TCEC Season 16 League 1 Game 88 – Stoofvlees-ScorpioNN
|Game||Season 16, League 1, Game 88|
|Links|| TCEC archive|
Stoofvlees played as white against ScorpioNN. White made an early exchange sacrifice, giving up a rook for a bishop and a pawn and some space advantage. White utilized the positional advantage with better pawns to keep the black rooks constrained. Stoofvlees showed that in such positions, piece versatility can be more important than their raw power.
|Position after 11. Nd4|
1. Nf3 Nf6 2. c4 g6 3. d4 Bg7 4. g3 O-O 5. Bg2 d6 6. Nc3 Nc6
End of the opening book.
7. O-O Bf5 8. d5 Na5 9. b3
White offers an exchange. While the position after 8... Na5 has been seen in a fair number of GM games, 9. b3 is a move with practically no games. Instead, the games have usually continued with either 9. Nd4 and 9. Nd2.
9... Ne4 10. Nxe4 Bxa1 11. Nd4 (diagram)
A key move to follow up the exchange sacrifice, which forces a favorable continuation for white. Black has two options:
- Either black must exchange the dark square bishop by 11... Bxd4. This would weaken the control of the important dark squares, and particularly the a1-h8 diagonal; or
- Black must drive the knight on d4 away with c5, allowing white to close the queenside files to constrain the black rooks.
Black chooses the second option.
|Position after 35. Ne6|
11... Bxe4 12. Bxe4 c5
The battle now continues by black trying to open the b and e files for the rooks, and white trying to contain black's attempts.
13. Nf3 Bg7 14. h4 b5 15. cxb5 Qd7 16. Bd3 Rac8 17. Qc2 e6 18. e4 exd5 19. exd5 Qc7 20. Be2 Rfe8 21. Be3 Bd4 22. Bh6 Bg7 23. Bxg7 Kxg7 24. h5
The h-pawn is now brought in the attack, which is a typical plan for NN engines.
24... Nb7 25. Kg2 Kg8 26. Rh1 Qe7 27. Bc4
Black has managed to force the white bishop in a passive square, as maintaining the pawn structure is of importance for white. But given an opportunity, white also has the queen-side passed pawn potential with moves such as a4, which makes it difficult for black to activate the knight.
27... f5 28. Qc1 Qf6 29. Qh6 Qg7 30. Qf4 Qf6 31. hxg6 hxg6 32. Ng5 Re7 33. Rh6 Rce8 34. g4 Rg7 35. Ne6 (diagram)

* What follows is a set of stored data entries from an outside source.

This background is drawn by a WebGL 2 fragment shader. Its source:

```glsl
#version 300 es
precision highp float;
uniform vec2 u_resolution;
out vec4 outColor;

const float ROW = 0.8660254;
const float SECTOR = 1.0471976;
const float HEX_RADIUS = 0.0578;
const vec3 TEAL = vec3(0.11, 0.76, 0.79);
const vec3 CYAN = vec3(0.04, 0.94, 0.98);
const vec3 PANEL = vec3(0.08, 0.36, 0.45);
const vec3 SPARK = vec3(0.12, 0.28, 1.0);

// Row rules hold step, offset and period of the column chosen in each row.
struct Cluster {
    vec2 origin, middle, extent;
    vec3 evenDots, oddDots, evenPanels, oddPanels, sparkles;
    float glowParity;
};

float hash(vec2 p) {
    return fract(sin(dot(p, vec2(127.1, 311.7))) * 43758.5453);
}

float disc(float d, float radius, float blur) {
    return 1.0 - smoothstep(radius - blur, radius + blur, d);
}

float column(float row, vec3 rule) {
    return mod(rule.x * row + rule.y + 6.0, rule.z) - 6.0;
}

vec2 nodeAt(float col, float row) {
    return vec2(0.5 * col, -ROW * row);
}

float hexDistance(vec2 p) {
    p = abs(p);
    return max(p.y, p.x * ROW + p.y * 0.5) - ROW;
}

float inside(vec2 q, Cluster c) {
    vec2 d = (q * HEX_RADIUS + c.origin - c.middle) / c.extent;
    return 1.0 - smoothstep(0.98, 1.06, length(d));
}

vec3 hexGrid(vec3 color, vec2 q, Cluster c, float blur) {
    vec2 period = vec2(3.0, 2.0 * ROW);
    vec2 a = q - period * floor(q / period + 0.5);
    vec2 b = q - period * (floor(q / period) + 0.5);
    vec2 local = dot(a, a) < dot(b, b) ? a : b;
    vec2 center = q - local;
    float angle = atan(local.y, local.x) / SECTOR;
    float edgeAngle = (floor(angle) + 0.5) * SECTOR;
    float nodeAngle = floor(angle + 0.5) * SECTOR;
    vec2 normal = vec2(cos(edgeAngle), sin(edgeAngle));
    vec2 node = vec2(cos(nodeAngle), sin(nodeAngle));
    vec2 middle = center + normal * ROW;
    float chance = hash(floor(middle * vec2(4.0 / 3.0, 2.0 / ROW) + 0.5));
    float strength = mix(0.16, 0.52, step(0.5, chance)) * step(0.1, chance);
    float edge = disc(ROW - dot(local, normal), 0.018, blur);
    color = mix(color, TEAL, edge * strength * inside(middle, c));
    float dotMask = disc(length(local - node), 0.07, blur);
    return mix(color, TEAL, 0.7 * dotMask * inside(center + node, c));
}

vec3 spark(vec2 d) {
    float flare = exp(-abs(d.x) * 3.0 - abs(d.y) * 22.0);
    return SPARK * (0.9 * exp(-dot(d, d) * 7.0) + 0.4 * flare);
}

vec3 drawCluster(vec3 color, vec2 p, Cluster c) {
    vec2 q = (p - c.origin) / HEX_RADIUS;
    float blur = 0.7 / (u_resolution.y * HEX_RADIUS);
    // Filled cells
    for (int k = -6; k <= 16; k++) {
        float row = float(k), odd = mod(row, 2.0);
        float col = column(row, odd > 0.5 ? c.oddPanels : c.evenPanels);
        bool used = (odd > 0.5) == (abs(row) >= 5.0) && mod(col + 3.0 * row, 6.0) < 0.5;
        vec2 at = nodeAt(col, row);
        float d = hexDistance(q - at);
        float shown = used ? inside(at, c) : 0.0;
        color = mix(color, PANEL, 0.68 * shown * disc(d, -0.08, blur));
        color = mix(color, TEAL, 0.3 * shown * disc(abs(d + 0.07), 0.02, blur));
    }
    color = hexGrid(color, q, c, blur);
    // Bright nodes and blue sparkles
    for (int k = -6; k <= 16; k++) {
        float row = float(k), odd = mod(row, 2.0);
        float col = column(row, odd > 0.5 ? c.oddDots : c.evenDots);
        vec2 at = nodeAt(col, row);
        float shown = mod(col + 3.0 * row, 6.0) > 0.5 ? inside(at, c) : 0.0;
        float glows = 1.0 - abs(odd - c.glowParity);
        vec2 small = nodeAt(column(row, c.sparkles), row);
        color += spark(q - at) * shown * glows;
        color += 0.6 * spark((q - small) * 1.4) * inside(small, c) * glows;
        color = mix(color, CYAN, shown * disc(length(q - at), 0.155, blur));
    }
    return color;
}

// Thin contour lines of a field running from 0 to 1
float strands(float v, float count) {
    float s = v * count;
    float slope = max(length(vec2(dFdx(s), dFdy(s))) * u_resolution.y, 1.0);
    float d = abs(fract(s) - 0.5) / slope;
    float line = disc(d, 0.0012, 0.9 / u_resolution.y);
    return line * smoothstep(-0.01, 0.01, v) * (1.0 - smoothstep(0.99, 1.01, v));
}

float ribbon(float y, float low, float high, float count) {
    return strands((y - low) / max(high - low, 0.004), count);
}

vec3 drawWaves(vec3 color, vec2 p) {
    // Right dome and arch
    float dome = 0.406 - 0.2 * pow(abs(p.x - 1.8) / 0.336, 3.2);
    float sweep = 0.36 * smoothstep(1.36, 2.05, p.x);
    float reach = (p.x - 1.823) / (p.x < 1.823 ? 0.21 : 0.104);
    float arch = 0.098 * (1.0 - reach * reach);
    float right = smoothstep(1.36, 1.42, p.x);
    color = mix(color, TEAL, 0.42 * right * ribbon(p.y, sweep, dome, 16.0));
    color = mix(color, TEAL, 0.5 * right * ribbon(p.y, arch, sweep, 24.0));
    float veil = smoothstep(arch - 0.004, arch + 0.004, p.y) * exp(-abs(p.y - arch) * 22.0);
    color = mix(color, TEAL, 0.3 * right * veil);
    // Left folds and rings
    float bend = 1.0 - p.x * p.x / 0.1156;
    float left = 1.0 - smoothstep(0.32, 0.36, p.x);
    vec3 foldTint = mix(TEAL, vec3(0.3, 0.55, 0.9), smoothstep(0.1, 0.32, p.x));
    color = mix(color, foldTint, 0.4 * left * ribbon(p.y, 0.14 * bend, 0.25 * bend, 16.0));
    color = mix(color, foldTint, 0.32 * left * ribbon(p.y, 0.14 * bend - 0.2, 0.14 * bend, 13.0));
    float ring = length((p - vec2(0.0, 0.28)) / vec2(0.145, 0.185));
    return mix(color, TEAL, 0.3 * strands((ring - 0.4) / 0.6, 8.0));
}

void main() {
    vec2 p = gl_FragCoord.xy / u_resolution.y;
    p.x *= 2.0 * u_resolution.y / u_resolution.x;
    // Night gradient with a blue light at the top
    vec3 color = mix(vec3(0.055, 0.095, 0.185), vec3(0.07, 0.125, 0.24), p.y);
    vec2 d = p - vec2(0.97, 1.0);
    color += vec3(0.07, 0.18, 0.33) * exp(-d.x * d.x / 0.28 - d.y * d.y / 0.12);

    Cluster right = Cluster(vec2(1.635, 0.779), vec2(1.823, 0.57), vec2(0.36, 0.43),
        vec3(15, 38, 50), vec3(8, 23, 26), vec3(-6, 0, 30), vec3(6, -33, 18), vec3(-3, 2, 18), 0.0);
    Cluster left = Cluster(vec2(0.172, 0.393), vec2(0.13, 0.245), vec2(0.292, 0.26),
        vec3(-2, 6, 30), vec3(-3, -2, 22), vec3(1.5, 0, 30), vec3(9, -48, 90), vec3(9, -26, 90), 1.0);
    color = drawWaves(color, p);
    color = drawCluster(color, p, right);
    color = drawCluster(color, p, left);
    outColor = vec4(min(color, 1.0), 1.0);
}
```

White continues to control black's access to open files by putting the knight on e6. The knight is also a powerful attacking piece and is difficult to challenge directly. If taken, white would get a strong passed pawn on e6 protected by the bishop in return.
|Position after 48. a4|
35... Rh7 36. gxf5 Qxf5 37. Qxf5 gxf5 38. Rf6 Rf7 39. Rg6+ Kh8 40. Kf3 Rg8 41. Rh6+ Rh7 42. Rf6 Nd8 43. Rxf5 Nf7 44. Ke2 Rg1 45. Bd3 Kg8 46. Rf6 Rh6 47. Rxh6 Nxh6 48. a4 (diagram)
After the position has been simplified favorably, white is ready to start advancing the queen-side pawns and the f-pawn. Black does not have his own passed pawns to provide sufficient counterplay, and ultimately, cannot stop the white pawns from winning the game. The rest is technique.
48... Nf7 49. f4 Rg2+ 50. Kf3 Rd2 51. Bc4 Kh7 52. Nf8+ Kg7 53. Nd7 Rh2 54. Nb8 Rh3+ 55. Kg2 Rh8 56. Nc6 Kf6 57. Nxa7 Kf5 58. b6 Rb8 59. Nc6 Rh8 60. b7 Rh5 61. b8=Q Kxf4 62. Qc7 Rg5+ 63. Kf2 Rf5 64. Bd3 Ne5 65. Bxf5 Kg5 66. Qxd6 Kxf5 67. Qxe5+ Kg6 68. Qe6+ Kg5 69. Kg3 1-0
- Lichess Masters database, https://lichess.org/N738zNVV#16